Sites in the Forest

The Joe Alon Center and the Museum for Bedouin Culture



Situated in the heart of the forest, it is a center for scientific and educational research undertaken in conjunction with the museum, which is dedicated to Bedouin culture. The exhibition is fascinating and includes a film, folk tales, a visit to a hospitality tent, a presentation about the Jewish development of the Northern Negev and an exhibition about the work of KKL-JNF, The Awakening Desert. There is also an audio presentation on the roof of the museum explaining the surroundings. The Center is open daily including Saturdays, for a fee, telephone: 08-9913322 and 08-9918597.

 

Rimon Ruins


Hirbet al Remamin, south of Kibbutz Lahav, is on the eastern slopes of the forest, where there are remains of an ancient Jewish synagogue from the time of the Second Temple (Nehemiah 11:29). The inhabitants of this village comprised the remnant that had not been exiled to Babylon. In the center of the building that remains, there are parts of walls, architectonic features and a floor with five engraved rosettes—a typical Jewish ornament in the days of the Second Temple. There is also a bird ringing station at the site.

 

Tel Halif and the Halif Ruins


North of Kibbutz Lahav is a mound identified with Rimon, a town recalled as having been part of the territory allotted to the tribe of Shimon (Joshua 19:7). Remains from the Bronze Period were discovered at the site as well as remains from the early Israelite Period – 6th to 9th century BCE. There is an excellent view of the Coastal Plain from the top of the ruins. Some of the remains were damaged in the 1950s, when communication trenches were dug there for military purposes.
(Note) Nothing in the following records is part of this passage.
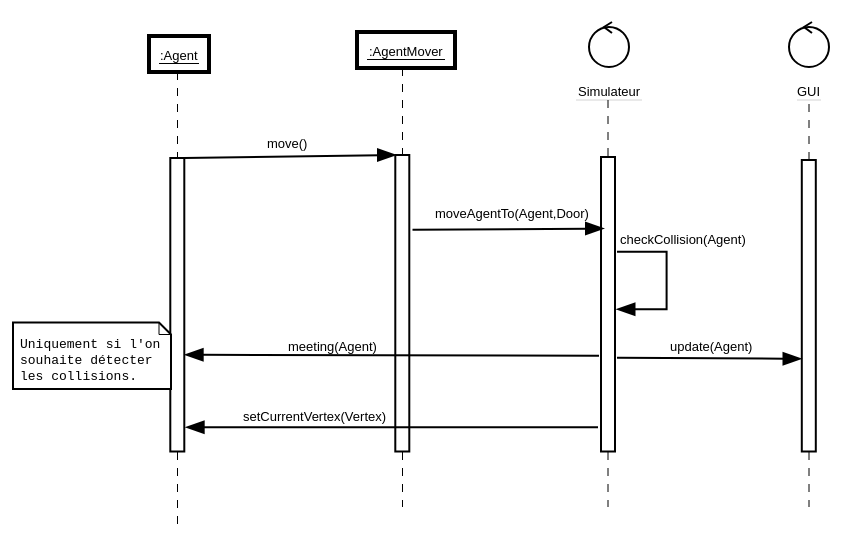
<!DOCTYPE html>
<html lang="fr">
<head>
<meta charset="utf-8">
<title>Diagramme de séquence</title>
<style>
:root {
  --ink: #000;
  --paper: #fff;
  --rule: #d4d4d4;
}
* { box-sizing: border-box; margin: 0; }
html, body { width: 844px; height: 544px; overflow: hidden; background: var(--paper); }
.diagram {
  position: relative;
  width: 844px;
  height: 544px;
  color: var(--ink);
  font: 13px/16px "Liberation Sans", Arial, sans-serif;
}
.connectors { position: absolute; inset: 0; display: block; }
.lifelines { stroke: var(--ink); stroke-width: 1; stroke-dasharray: 8 8; }
.activations { fill: var(--paper); stroke: var(--ink); stroke-width: 2; }
.messages { fill: none; stroke: var(--ink); stroke-width: 2; }
.arrowheads { fill: var(--ink); }
.controls { fill: none; stroke: var(--ink); stroke-width: 2; }
.underlines { stroke: var(--ink); stroke-width: 1; }
.underlines .soft { stroke: var(--rule); }
.note-shape { fill: var(--paper); stroke: var(--ink); stroke-width: 2; }
.note-fold { fill: none; stroke: var(--ink); stroke-width: 1; }
.participant, .label, .note { position: absolute; white-space: pre; }
.participant { border: 4px solid var(--ink); background: var(--paper); }
.participant span { position: absolute; }
.agent { left: 147px; top: 34px; width: 64px; height: 40px; }
.agent span { left: 9px; top: 10px; }
.mover { left: 355px; top: 30px; width: 102px; height: 40px; }
.mover span { left: 10px; top: 10px; }
.simulator { left: 578px; top: 84px; }
.gui { left: 797px; top: 84px; }
.move { left: 267px; top: 136px; }
.move-to { left: 435px; top: 206px; }
.check { left: 620px; top: 232px; }
.meeting { left: 288px; top: 339px; }
.update { left: 670px; top: 339px; }
.set-vertex { left: 243px; top: 409px; }
.note { left: 20px; top: 337px; font-family: "Liberation Mono", "Courier New", monospace; }
</style>
</head>
<body>
<main class="diagram">
  <div class="participant agent"><span>:Agent</span></div>
  <div class="participant mover"><span>:AgentMover</span></div>

  <svg class="connectors" width="844" height="544" viewBox="0 0 844 544" aria-hidden="true">
    <defs>
      <polygon id="arrowhead" points="0,0 -20,-7 -20,7"/>
      <g id="control">
        <circle r="20"/>
        <path d="M3 -25L-5 -20L3 -14"/>
      </g>
    </defs>

    <g class="controls">
      <use href="#control" x="609" y="47"/>
      <use href="#control" x="809" y="47"/>
    </g>

    <g class="underlines">
      <line x1="159" y1="63.5" x2="199" y2="63.5"/>
      <line x1="367" y1="59.5" x2="445" y2="59.5"/>
      <line class="soft" x1="576" y1="100" x2="642" y2="100"/>
      <line class="soft" x1="797" y1="100" x2="821" y2="100"/>
    </g>

    <g class="lifelines">
      <line x1="177.5" y1="72" x2="177.5" y2="158"/>
      <line x1="177.5" y1="452" x2="177.5" y2="524"/>
      <line x1="402.5" y1="68" x2="402.5" y2="155"/>
      <line x1="402.5" y1="452" x2="402.5" y2="507"/>
      <line x1="608" y1="100" x2="608" y2="157"/>
      <line x1="608" y1="452" x2="608" y2="507"/>
      <line x1="809" y1="104" x2="809" y2="160"/>
      <line x1="809" y1="452" x2="809" y2="507"/>
    </g>

    <g class="activations">
      <rect x="170.3" y="158" width="14" height="293.5"/>
      <rect x="395.3" y="155" width="14" height="296.5"/>
      <rect x="601" y="157" width="14" height="294.5"/>
      <rect x="801.8" y="160" width="14" height="291.5"/>
    </g>

    <g class="messages">
      <line x1="184" y1="158" x2="380" y2="155.2"/>
      <line x1="412.5" y1="229.7" x2="588" y2="228.7"/>
      <polyline points="617,251.8 666.6,251.8 666.6,309.3 632,309.3"/>
      <line x1="599" y1="355.8" x2="200" y2="354.8"/>
      <line x1="617" y1="357.7" x2="785" y2="358.7"/>
      <line x1="598" y1="427.3" x2="202" y2="427.3"/>
    </g>

    <g class="arrowheads">
      <use href="#arrowhead" transform="translate(397 155)"/>
      <use href="#arrowhead" transform="translate(605 228.6)"/>
      <use href="#arrowhead" transform="translate(615.5 309.3) scale(-1 1)"/>
      <use href="#arrowhead" transform="translate(183.7 354.8) scale(-1 1)"/>
      <use href="#arrowhead" transform="translate(802.5 358.8)"/>
      <use href="#arrowhead" transform="translate(184.7 427.3) scale(-1 1)"/>
    </g>

    <polygon class="note-shape" points="13,322.5 159,322.5 171,334.5 171,389 13,389"/>
    <polyline class="note-fold" points="159,322.5 159,334.5 171,334.5"/>
  </svg>

  <span class="label simulator">Simulateur</span>
  <span class="label gui">GUI</span>

  <span class="label move">move()</span>
  <span class="label move-to">moveAgentTo(Agent,Door)</span>
  <span class="label check">checkCollision(Agent)</span>
  <span class="label meeting">meeting(Agent)</span>
  <span class="label update">update(Agent)</span>
  <span class="label set-vertex">setCurrentVertex(Vertex)</span>

  <p class="note">Uniquement si l'on<br>souhaite détecter<br>les collisions.</p>
</main>
</body>
</html>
At the Halif ruins, remains of vessels from the Egyptian period were also found, as well as nearby Jewish burial caves from the 2nd and 3rd centuries, which attest to the Jewish presence on the plain after the Bar Kochba rebellion.

 

Karel Lookout



From the area of the watchtower there is a dirt road on the western slopes of the forest. On one of the turns in the forest KKL-JNF constructed an observation deck facing the Southern Coastal Plain.

 

Abu Hof Ruins
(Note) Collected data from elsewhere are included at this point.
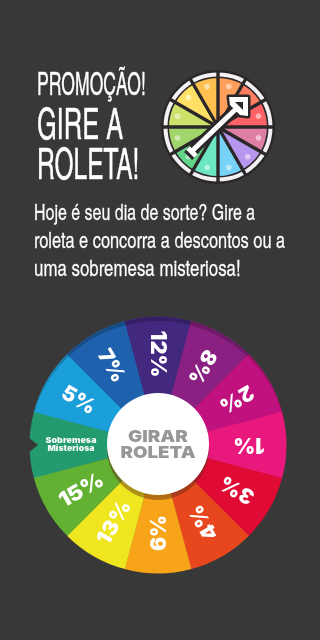
<!DOCTYPE html>
<html lang="pt-BR">
<head>
<meta charset="utf-8">
<title>Promoção! Gire a roleta!</title>
<style>
:root {
  --bg: #383838;
  --ink: #ffffff;
  --outline: #2b2729;
  --hub-text: #979797;
  --condensed: "TeX Gyre Heros Cn", "Liberation Sans", sans-serif;
  --heavy: Inter, "Liberation Sans", sans-serif;
}
* { box-sizing: border-box; margin: 0; padding: 0; }
html, body { width: 320px; height: 640px; overflow: hidden; background: var(--bg); }
.banner {
  width: 320px; height: 640px; padding-top: 62px; overflow: hidden;
  display: flex; flex-direction: column;
  color: var(--ink); font-family: var(--condensed);
}
.header { display: flex; height: 130px; padding-left: 37px; }
.headline { width: 123px; font-weight: 400; }
/* Each line rests on a strut so its baseline sits at the row's bottom edge */
.line { display: flex; align-items: baseline; height: var(--row); white-space: nowrap; }
.line::before { content: ""; width: 0; height: var(--row); flex: none; }
.line span {
  flex: none; line-height: 0;
  transform: scaleX(var(--fit)); transform-origin: 0 50%;
  -webkit-text-stroke: .5px currentColor;
}
.kicker { --row: 33px; --fit: .67; font-size: 32px; }
.title-top { --row: 44px; --fit: .72; font-size: 43px; }
.title-bottom { --row: 40px; --fit: .695; font-size: 43px; }
.icon { width: 116px; height: 116px; margin-top: 7px; flex: none; }
.intro { padding-left: 34px; font-size: 22px; }
.intro .line { --row: 28px; }
.intro span { -webkit-text-stroke-width: .3px; }
.wheel { width: 260px; height: 260px; margin: 39px 0 0 28px; flex: none; }
.wheel text { font-family: var(--heavy); font-weight: 900; text-anchor: middle; }
.prizes { font-size: 21px; fill: var(--ink); }
.mystery { font-size: 8px; }
.hub-label { font-size: 16.5px; fill: var(--hub-text); }
</style>
</head>
<body>
<main class="banner">
  <header class="header">
    <h1 class="headline">
      <div class="line kicker"><span style="--fit:.67">PROMOÇÃO!</span></div>
      <div class="line title-top"><span>GIRE A</span></div>
      <div class="line title-bottom"><span>ROLETA!</span></div>
    </h1>
    <svg class="icon" viewBox="-58 -58 116 116" role="img" aria-label="Ícone de roleta com seta">
      <defs>
        <g id="icon-slice">
          <path d="M0 0V-49A49 49 0 0 1 24.5 -42.4Z"/>
          <circle cx="10.8" cy="-40.5" r="2.8" fill="#fff" fill-opacity=".5"/>
        </g>
      </defs>
      <circle r="57" fill="var(--outline)"/>
      <circle r="52.5" fill="none" stroke="#f4f1f6" stroke-width="4"/>
      <use href="#icon-slice" fill="#ff9f5c"/>
      <use href="#icon-slice" fill="#ff7d60" transform="rotate(30)"/>
      <use href="#icon-slice" fill="#ff6266" transform="rotate(60)"/>
      <use href="#icon-slice" fill="#df7fa6" transform="rotate(90)"/>
      <use href="#icon-slice" fill="#b695ee" transform="rotate(120)"/>
      <use href="#icon-slice" fill="#78d2f8" transform="rotate(150)"/>
      <use href="#icon-slice" fill="#6ce6c2" transform="rotate(180)"/>
      <use href="#icon-slice" fill="#62d488" transform="rotate(210)"/>
      <use href="#icon-slice" fill="#a2d66c" transform="rotate(240)"/>
      <use href="#icon-slice" fill="#cde06a" transform="rotate(270)"/>
      <use href="#icon-slice" fill="#ffe067" transform="rotate(300)"/>
      <use href="#icon-slice" fill="#ffc04f" transform="rotate(330)"/>
      <g stroke="var(--outline)" stroke-width="3.4">
        <line id="spoke" y1="-56" y2="56"/>
        <use href="#spoke" transform="rotate(30)"/>
        <use href="#spoke" transform="rotate(60)"/>
        <use href="#spoke" transform="rotate(90)"/>
        <use href="#spoke" transform="rotate(120)"/>
        <use href="#spoke" transform="rotate(150)"/>
      </g>
      <g stroke-linejoin="round">
        <path id="arrow-shaft" d="M-27 25L22 -22M-30 21L-22 29" fill="none" stroke="var(--outline)" stroke-width="11"/>
        <polygon points="11,-30 30,-30 30,-11 22,-12 12,-22" fill="#fff" stroke="var(--outline)" stroke-width="5"/>
        <path d="M-27 25L22 -22M-30 21L-22 29" fill="none" stroke="#fff" stroke-width="5"/>
        <polygon points="11,-30 30,-30 30,-11 22,-12 12,-22" fill="#fff"/>
        <polygon points="17,-25 25,-25 25,-17" fill="var(--outline)"/>
      </g>
    </svg>
  </header>

  <p class="intro">
    <span class="line" style="--fit:1"><span style="--fit:.885">Hoje é seu dia de sorte? Gire a</span></span>
    <span class="line" style="--fit:1"><span style="--fit:.907">roleta e concorra a descontos ou a</span></span>
    <span class="line" style="--fit:1"><span style="--fit:.935">uma sobremesa misteriosa!</span></span>
  </p>

  <svg class="wheel" viewBox="-130 -130 260 260" role="img" aria-label="Roleta de prêmios">
    <defs>
      <path id="slice" d="M0 0L-124 33.4A128 128 0 0 1 -124 -33.4Z"/>
    </defs>
    <g class="slices">
      <use href="#slice" fill="#249b6f"/>
      <use href="#slice" fill="#1b9fda" transform="rotate(30)"/>
      <use href="#slice" fill="#1e62ad" transform="rotate(60)"/>
      <use href="#slice" fill="#432880" transform="rotate(90)"/>
      <use href="#slice" fill="#8a2082" transform="rotate(120)"/>
      <use href="#slice" fill="#c0117f" transform="rotate(150)"/>
      <use href="#slice" fill="#e9187d" transform="rotate(180)"/>
      <use href="#slice" fill="#df0b35" transform="rotate(210)"/>
      <use href="#slice" fill="#e8471e" transform="rotate(240)"/>
      <use href="#slice" fill="#f7a418" transform="rotate(270)"/>
      <use href="#slice" fill="#f0e620" transform="rotate(300)"/>
      <use href="#slice" fill="#62b132" transform="rotate(330)"/>
    </g>
    <path class="rim-shade" d="M-128 0A128 128 0 0 1 128 0A128 124 0 0 0 -128 0Z" fill="#000" fill-opacity=".22"/>
    <polygon class="pointer" points="-130,-8 -120,0 -130,8" fill="var(--bg)"/>
    <g class="prizes">
      <g class="mystery">
        <text x="-87" y="-2" textLength="51" lengthAdjust="spacingAndGlyphs">Sobremesa</text>
        <text x="-87" y="6" textLength="47" lengthAdjust="spacingAndGlyphs">Misteriosa</text>
      </g>
      <text x="-91" y="7.5" transform="rotate(30)">5%</text>
      <text x="-92" y="7.5" transform="rotate(60)">7%</text>
      <text x="-91" y="7.5" transform="rotate(90)" textLength="47" lengthAdjust="spacingAndGlyphs">12%</text>
      <text x="-90" y="7.5" transform="rotate(120)">8%</text>
      <text x="-91" y="7.5" transform="rotate(150)">2%</text>
      <text x="-91" y="7.5" transform="rotate(180)">1%</text>
      <text x="-91" y="7.5" transform="rotate(210)">3%</text>
      <text x="-90" y="7.5" transform="rotate(240)">4%</text>
      <text x="-88" y="7.5" transform="rotate(270)">6%</text>
      <text x="-89" y="7.5" transform="rotate(300)" textLength="47" lengthAdjust="spacingAndGlyphs">13%</text>
      <text x="-89" y="7.5" transform="rotate(330)" textLength="48" lengthAdjust="spacingAndGlyphs">15%</text>
    </g>
    <circle class="hub-shade" cy="4" r="51" fill="#5a2a10" fill-opacity=".45"/>
    <circle class="hub" cy="-1" r="51" fill="#fff"/>
    <g class="hub-label">
      <text y="-3" textLength="60" lengthAdjust="spacingAndGlyphs">GIRAR</text>
      <text y="13" textLength="75" lengthAdjust="spacingAndGlyphs">ROLETA</text>
    </g>
  </svg>
</main>
</body>
</html>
Abu Hof. Photo: Yaakov Shkolnik.

About ten minutes walking distance from the observation point are the Abu Hof ruins, which are from the Byzantine period and include a church, with its columns prone. A columbarium was discovered among the ruins with small cells for pigeons. It is exceptional because it was made of stone and not hewn from the bedrock like the other columbaria on the plain. There are also remains from the Chalcolithic period including a well considered the oldest in the world of its kind.

 

Fire Watchtower


At 518m above sea level, the fire watchtower has a view of the Judean Plain, the mountains of Hebron, the Southern Coastal Plain and the Beersheba Valley. It is useful for KKL-JNF foresters in protecting the forest from fires. (No visitors are allowed to enter!)

 

Za’ak Ruins



Not far, between Kibbutz Dvir and Kibbutz Lahav, on a paved road, there is a ruin with hidden tunnels connecting the larger cave with underground chambers.The tunnel system was apparently dug out in the days of the Bar Kochba rebellion and was used by the insurgents. The cave is pitch dark, and a good part of the way through it requires crawling. (You must be equipped with a flashlight!) At the top of the ruins there is a great view of the Yaval Valley and the southern slopes of the Hebron Hills.

 

The Campbell Recreation Area


Located near the parking area next to the fire watchtower, it has picnic tables, playground facilities, water fountains and paved access paths that are wheelchair accessible.

 

Hashdera Recreation Area




Photo: Yaakov Shkolnik.

Located at the northern entrance to Lahav Forest, it has picnic tables that are wheelchair accessible.

 

Additional Recreation Areas

Additional recreation areas include the Mitzpe Recreation Area, the Doron Recreation Area, the Reches Recreation Area and the wheelchair accessible Oranim Recreation Area.